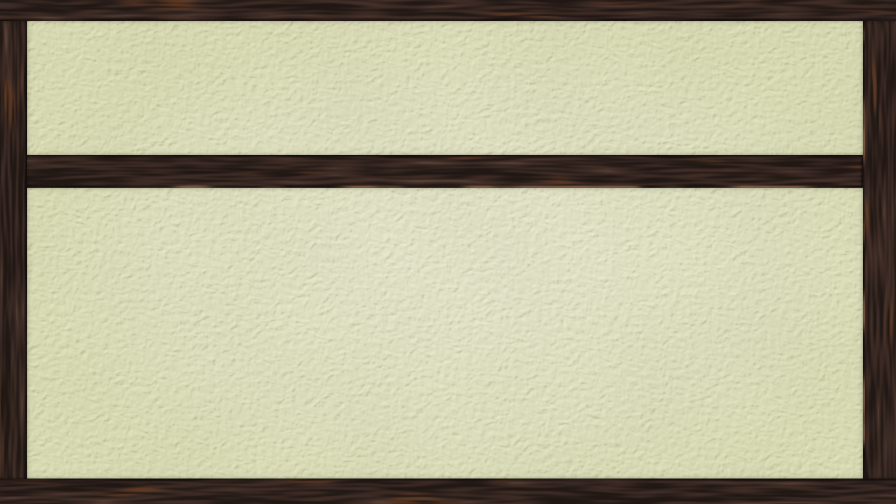
Reproduce this background procedurally as a Shadertoy shader.

```glsl
// Pale textured plaster wall framed by dark grained timber beams.

const vec3 PLASTER_EDGE = vec3(0.835, 0.842, 0.690);
const vec3 PLASTER_MID  = vec3(0.872, 0.872, 0.765);
const vec3 WOOD_DARK    = vec3(0.130, 0.095, 0.080);
const vec3 WOOD_BROWN   = vec3(0.240, 0.168, 0.145);
const vec3 WOOD_PALE    = vec3(0.370, 0.275, 0.220);
const vec3 WOOD_AMBER   = vec3(0.430, 0.240, 0.110);
const vec3 EDGE_LIGHT   = vec3(0.660, 0.480, 0.360);

vec2 gradientAt(vec2 cell) {
    vec3 q = fract(cell.xyx * vec3(0.1031, 0.1030, 0.0973));
    q += dot(q, q.yzx + 33.33);
    float angle = 6.28318 * fract((q.x + q.y) * q.z);
    return vec2(cos(angle), sin(angle));
}

// Gradient noise, roughly -0.7 to 0.7
float gradientNoise(vec2 p) {
    vec2 i = floor(p), f = fract(p);
    vec2 w = f * f * f * (f * (f * 6.0 - 15.0) + 10.0);
    vec2 e = vec2(0.0, 1.0);
    float a = dot(gradientAt(i), f);
    float b = dot(gradientAt(i + e.yx), f - e.yx);
    float c = dot(gradientAt(i + e.xy), f - e.xy);
    float d = dot(gradientAt(i + e.yy), f - e.yy);
    return mix(mix(a, b, w.x), mix(c, d, w.x), w.y);
}

// Signed distance to a box given by two corners; negative inside
float boxDistance(vec2 p, vec2 low, vec2 high) {
    vec2 d = abs(p - 0.5 * (low + high)) - 0.5 * (high - low);
    return length(max(d, 0.0)) + min(max(d.x, d.y), 0.0);
}

float plasterHeight(vec2 p) {
    vec2 warp = vec2(gradientNoise(p * 28.0), gradientNoise(p * 28.0 + 40.0));
    vec2 q = p + 0.008 * warp;
    return gradientNoise(q * vec2(72.0, 92.0))
         + 0.55 * gradientNoise(q * vec2(130.0, 150.0) + 17.0);
}

vec3 plaster(vec2 p, vec2 size) {
    // Soft pool of light with a broad uneven tint
    float reach = length((p - size * vec2(0.52, 0.48)) / size);
    float glow = 1.0 - smoothstep(0.05, 0.60, reach);
    vec3 color = mix(PLASTER_EDGE, PLASTER_MID, glow);
    color += 0.012 * gradientNoise(p * 5.0);

    // Relief lit from the upper left
    vec2 toLight = vec2(-0.0025, 0.0035);
    float relief = plasterHeight(p) - plasterHeight(p + toLight);
    color += 0.055 * relief * vec3(0.9, 0.95, 1.1);
    float pit = smoothstep(0.25, 0.75, -relief);
    return color - pit * vec3(0.03, 0.035, 0.05);
}

// Timber with the grain running along p.x
vec3 timber(vec2 p, float seed) {
    p.y += 0.004 * gradientNoise(p * vec2(5.0, 12.0) + seed);
    float broad = gradientNoise(p * vec2(3.0, 55.0) + seed);
    float fine = gradientNoise(p * vec2(11.0, 150.0) + seed * 1.7);
    float grain = 0.48 + 0.5 * broad + 0.75 * fine;
    vec3 color = mix(WOOD_DARK, WOOD_BROWN, smoothstep(0.1, 0.8, grain));
    color = mix(color, WOOD_PALE, 0.7 * smoothstep(0.75, 1.1, grain));
    float amber = smoothstep(0.22, 0.5, gradientNoise(p * vec2(5.0, 42.0) + seed * 2.3));
    return mix(color, WOOD_AMBER, 0.6 * amber * smoothstep(0.3, 0.8, grain));
}

// Lays one beam over the color, with a contact shadow and dark rims
vec3 addBeam(vec3 color, vec2 p, vec2 low, vec2 high, bool upright, float seed, float pixel) {
    float d = boxDistance(p, low, high);
    color *= 1.0 - 0.22 * exp(-max(d, 0.0) / 0.003);
    vec3 wood = timber(upright ? p.yx : p, seed);
    wood *= mix(0.5, 1.0, smoothstep(0.0, 0.007, -d));
    return mix(color, wood, smoothstep(0.5, -0.5, d / pixel));
}

// Broken highlight on a worn edge; p.x runs along it, p.y across it
float wornEdge(vec2 p, float start, float end, float pixel) {
    float span = smoothstep(start, start + 0.05, p.x) * smoothstep(end, end - 0.05, p.x);
    float broken = smoothstep(-0.25, 0.25, gradientNoise(vec2(p.x * 13.0, 3.5)));
    float halfWidth = 0.0013;
    return span * broken * smoothstep(halfWidth + pixel, halfWidth, abs(p.y));
}

void mainImage(out vec4 fragColor, in vec2 fragCoord) {
    float pixel = 1.0 / iResolution.y;
    vec2 p = fragCoord * pixel;
    vec2 size = vec2(iResolution.x * pixel, 1.0);
    float left = 0.0535, right = size.x - 0.0655;
    float bottom = 0.0505, top = 0.9585;
    float railLow = 0.6275, railHigh = 0.6925, margin = 0.1;

    vec3 color = plaster(p, size);

    // Middle rail, posts, then the full-width sill and lintel
    color = addBeam(color, p, vec2(0.0, railLow), vec2(right, railHigh), false, 11.3, pixel);
    color = addBeam(color, p, vec2(-margin), vec2(left, 1.0 + margin), true, 23.7, pixel);
    color = addBeam(color, p, vec2(right, -margin), size + margin, true, 37.1, pixel);

    // Worn highlights under the rail and beside the right post
    float railGlint = wornEdge(vec2(p.x, p.y - railLow - 0.002), 0.25, size.x - 0.15, pixel);
    float postGlint = wornEdge(vec2(p.y, p.x - right - 0.002), bottom, top, pixel);
    color = mix(color, EDGE_LIGHT, 0.6 * max(railGlint, postGlint));

    color = addBeam(color, p, vec2(-margin), vec2(size.x + margin, bottom), false, 51.9, pixel);
    color = addBeam(color, p, vec2(-margin, top), size + margin, false, 67.3, pixel);

    fragColor = vec4(clamp(color, 0.0, 1.0), 1.0);
}
```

# # # #

> _Work to be completed_: Show, from the entries above, every line that includes the string "gradientAt".

> _Solution_:
vec2 gradientAt(vec2 cell) {
    float a = dot(gradientAt(i), f);
    float b = dot(gradientAt(i + e.yx), f - e.yx);
    float c = dot(gradientAt(i + e.xy), f - e.xy);
    float d = dot(gradientAt(i + e.yy), f - e.yy);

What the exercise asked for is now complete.